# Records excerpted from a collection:

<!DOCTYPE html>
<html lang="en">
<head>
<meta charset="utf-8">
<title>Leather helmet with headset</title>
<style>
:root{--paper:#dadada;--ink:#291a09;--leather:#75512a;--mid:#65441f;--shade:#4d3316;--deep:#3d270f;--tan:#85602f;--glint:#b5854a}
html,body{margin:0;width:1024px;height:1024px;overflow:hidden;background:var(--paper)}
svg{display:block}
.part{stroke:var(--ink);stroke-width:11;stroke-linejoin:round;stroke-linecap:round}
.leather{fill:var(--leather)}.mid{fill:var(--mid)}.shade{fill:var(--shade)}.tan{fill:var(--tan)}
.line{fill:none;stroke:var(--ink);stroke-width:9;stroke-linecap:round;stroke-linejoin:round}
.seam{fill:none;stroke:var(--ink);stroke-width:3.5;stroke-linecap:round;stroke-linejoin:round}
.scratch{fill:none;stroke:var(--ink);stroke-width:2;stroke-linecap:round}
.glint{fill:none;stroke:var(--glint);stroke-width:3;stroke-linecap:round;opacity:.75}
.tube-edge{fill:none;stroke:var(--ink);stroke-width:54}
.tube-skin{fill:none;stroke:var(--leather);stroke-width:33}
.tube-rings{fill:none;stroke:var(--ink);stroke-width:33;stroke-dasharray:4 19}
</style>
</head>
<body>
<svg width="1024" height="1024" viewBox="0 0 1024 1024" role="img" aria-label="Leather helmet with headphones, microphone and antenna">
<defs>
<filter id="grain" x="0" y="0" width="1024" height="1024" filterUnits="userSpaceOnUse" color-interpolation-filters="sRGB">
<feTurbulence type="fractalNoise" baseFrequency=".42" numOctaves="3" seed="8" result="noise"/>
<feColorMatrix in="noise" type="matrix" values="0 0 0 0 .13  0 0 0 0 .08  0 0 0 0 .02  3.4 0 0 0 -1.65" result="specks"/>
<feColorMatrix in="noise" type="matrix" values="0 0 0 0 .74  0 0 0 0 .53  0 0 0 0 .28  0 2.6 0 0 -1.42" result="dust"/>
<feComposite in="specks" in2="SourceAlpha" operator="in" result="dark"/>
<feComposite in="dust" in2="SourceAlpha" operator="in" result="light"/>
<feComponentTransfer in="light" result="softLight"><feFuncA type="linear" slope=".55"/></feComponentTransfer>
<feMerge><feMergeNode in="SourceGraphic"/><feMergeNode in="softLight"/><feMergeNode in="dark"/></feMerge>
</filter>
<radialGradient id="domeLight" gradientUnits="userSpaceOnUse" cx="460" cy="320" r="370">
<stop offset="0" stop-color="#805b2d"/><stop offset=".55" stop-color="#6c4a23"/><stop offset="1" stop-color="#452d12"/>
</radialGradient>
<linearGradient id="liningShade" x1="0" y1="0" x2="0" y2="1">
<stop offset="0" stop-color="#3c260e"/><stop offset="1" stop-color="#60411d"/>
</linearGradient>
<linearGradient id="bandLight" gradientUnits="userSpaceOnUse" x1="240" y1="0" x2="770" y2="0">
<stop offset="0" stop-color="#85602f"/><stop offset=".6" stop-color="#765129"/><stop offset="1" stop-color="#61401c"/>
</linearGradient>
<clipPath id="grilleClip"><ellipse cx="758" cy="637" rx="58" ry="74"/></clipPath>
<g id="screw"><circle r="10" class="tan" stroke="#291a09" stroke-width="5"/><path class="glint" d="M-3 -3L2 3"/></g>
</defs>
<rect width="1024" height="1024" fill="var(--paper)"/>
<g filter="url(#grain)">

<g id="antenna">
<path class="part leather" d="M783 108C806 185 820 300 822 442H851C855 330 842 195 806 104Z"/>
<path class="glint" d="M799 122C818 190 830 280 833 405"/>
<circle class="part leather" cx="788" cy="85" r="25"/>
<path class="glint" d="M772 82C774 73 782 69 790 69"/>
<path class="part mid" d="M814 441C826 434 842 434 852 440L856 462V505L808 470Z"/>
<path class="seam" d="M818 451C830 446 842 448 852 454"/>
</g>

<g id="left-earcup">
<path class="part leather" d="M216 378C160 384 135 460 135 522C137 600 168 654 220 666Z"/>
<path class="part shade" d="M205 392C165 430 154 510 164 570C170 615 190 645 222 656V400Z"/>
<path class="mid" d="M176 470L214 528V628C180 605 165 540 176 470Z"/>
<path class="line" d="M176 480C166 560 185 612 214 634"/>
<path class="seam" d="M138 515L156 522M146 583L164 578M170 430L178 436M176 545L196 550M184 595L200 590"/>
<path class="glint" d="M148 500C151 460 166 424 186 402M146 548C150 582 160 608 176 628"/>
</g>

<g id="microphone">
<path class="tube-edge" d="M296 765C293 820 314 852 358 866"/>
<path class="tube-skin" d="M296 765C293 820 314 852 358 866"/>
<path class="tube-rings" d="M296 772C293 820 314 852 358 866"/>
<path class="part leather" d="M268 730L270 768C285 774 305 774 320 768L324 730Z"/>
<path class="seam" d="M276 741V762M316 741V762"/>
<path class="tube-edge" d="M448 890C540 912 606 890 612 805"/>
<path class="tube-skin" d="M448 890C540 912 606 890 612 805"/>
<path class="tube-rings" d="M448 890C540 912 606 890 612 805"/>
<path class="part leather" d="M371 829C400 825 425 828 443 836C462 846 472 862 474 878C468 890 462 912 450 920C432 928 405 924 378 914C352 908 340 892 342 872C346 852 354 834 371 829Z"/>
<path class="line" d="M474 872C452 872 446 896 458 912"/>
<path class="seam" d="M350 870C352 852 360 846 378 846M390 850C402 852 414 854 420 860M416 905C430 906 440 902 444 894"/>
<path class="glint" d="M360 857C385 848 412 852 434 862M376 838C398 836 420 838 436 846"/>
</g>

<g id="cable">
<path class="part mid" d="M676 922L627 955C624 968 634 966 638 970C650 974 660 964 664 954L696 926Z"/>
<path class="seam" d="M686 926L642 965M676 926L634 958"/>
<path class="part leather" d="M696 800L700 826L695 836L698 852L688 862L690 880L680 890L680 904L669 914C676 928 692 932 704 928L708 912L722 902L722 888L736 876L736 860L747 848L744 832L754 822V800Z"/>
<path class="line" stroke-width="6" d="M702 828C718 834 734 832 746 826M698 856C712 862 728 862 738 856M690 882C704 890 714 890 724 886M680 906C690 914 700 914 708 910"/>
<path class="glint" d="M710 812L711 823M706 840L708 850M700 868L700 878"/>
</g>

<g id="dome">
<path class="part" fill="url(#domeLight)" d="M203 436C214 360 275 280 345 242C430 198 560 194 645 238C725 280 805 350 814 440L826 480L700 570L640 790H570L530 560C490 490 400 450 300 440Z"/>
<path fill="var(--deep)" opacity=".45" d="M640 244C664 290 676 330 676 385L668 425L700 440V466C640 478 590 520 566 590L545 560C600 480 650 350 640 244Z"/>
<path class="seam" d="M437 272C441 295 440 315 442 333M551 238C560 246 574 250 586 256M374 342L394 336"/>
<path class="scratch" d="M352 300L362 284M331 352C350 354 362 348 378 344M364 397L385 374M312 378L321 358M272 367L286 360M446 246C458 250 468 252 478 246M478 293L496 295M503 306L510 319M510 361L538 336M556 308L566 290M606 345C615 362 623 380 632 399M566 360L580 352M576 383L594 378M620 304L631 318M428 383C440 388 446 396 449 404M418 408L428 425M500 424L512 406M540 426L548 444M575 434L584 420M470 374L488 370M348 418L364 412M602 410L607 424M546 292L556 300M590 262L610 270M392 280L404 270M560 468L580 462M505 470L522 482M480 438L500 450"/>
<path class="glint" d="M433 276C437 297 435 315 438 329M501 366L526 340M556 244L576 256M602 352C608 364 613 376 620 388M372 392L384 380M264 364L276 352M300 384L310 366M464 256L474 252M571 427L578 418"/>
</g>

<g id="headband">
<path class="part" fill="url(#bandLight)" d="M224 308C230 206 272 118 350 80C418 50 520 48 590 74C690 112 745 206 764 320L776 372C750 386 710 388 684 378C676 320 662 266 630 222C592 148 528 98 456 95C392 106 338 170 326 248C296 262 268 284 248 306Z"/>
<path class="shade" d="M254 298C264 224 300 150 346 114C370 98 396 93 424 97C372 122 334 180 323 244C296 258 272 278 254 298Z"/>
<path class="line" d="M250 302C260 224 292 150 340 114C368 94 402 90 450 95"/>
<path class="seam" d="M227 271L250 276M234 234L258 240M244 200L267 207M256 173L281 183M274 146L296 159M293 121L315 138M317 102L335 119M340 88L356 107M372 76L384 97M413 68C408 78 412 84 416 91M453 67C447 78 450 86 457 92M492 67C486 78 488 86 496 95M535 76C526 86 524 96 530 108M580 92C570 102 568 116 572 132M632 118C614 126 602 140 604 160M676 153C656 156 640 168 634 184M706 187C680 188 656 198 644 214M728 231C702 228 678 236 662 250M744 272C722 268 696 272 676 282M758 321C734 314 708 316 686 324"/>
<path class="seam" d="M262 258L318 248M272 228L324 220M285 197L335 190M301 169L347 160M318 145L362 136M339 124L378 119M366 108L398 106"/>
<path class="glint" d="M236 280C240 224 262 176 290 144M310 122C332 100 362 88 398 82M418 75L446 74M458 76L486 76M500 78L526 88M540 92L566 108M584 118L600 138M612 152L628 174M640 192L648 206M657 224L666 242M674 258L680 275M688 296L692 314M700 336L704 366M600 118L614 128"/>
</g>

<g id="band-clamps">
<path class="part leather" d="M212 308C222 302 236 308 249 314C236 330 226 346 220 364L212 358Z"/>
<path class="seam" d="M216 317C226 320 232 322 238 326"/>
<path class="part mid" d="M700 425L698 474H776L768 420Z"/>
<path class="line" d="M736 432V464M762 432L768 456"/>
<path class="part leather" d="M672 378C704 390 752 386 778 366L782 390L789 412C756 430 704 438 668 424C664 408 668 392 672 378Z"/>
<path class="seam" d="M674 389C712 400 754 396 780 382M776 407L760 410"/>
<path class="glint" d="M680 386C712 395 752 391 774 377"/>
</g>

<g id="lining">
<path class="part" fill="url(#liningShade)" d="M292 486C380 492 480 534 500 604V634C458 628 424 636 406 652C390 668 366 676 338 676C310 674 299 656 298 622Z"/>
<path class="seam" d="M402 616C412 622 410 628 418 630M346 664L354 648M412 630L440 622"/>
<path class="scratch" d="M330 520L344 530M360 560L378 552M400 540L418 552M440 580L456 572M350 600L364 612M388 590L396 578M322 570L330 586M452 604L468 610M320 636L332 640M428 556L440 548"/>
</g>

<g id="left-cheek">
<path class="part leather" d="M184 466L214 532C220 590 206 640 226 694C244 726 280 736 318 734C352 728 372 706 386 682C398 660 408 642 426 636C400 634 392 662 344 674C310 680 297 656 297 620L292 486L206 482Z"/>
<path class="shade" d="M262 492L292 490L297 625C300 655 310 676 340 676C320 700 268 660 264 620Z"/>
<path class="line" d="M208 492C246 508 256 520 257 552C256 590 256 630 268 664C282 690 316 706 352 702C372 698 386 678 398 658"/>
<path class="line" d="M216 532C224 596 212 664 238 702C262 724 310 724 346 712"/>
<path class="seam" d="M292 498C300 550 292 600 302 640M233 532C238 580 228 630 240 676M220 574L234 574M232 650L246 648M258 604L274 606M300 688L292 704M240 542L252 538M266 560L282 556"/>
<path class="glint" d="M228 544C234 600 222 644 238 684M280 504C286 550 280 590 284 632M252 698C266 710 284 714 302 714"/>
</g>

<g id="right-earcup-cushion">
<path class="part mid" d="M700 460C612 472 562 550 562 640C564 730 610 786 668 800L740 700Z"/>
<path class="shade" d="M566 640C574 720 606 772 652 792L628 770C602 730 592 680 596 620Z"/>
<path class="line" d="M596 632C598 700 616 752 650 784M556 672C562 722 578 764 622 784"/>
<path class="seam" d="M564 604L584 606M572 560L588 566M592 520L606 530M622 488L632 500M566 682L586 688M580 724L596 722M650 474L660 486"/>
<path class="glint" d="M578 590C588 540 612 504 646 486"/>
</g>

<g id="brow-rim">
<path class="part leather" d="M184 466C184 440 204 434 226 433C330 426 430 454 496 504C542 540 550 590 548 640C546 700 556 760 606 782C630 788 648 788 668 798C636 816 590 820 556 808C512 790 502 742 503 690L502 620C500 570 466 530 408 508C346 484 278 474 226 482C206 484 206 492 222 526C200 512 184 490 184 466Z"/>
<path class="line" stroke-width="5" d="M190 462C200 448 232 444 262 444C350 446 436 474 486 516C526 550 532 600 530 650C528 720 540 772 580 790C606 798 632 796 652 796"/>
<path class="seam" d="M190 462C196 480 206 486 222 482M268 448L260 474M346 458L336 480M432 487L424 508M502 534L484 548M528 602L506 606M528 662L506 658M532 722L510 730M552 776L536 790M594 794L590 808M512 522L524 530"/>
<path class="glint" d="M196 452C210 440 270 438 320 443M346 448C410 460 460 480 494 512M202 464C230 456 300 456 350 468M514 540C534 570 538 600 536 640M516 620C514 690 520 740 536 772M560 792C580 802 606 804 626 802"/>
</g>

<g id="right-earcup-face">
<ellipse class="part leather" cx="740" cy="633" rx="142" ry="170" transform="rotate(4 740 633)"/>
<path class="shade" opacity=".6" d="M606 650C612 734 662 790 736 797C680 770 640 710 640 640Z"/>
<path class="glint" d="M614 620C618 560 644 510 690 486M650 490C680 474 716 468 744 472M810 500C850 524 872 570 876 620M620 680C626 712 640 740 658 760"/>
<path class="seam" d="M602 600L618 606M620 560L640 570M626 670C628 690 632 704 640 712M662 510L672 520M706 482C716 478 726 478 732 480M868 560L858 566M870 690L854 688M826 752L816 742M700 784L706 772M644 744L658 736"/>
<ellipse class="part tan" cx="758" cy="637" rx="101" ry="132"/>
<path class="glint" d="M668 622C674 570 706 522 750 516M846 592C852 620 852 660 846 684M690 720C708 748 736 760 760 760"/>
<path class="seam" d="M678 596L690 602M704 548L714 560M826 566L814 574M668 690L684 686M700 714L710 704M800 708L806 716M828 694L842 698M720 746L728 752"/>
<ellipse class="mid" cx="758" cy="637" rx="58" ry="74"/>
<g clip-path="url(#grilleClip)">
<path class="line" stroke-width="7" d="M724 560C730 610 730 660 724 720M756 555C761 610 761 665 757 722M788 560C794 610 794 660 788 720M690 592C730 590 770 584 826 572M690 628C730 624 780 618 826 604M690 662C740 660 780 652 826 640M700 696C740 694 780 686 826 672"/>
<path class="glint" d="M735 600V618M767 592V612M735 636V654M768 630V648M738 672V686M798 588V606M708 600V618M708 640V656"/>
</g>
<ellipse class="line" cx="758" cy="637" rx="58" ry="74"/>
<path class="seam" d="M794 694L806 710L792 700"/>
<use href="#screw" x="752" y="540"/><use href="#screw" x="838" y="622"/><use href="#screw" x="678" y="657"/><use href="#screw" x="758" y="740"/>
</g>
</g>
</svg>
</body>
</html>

# EXERCISE INSTRUCTIONS:
Work out how many lines in the data include "linejoin". Answer with the number only.

# ANSWER TO THIS EXERCISE:
3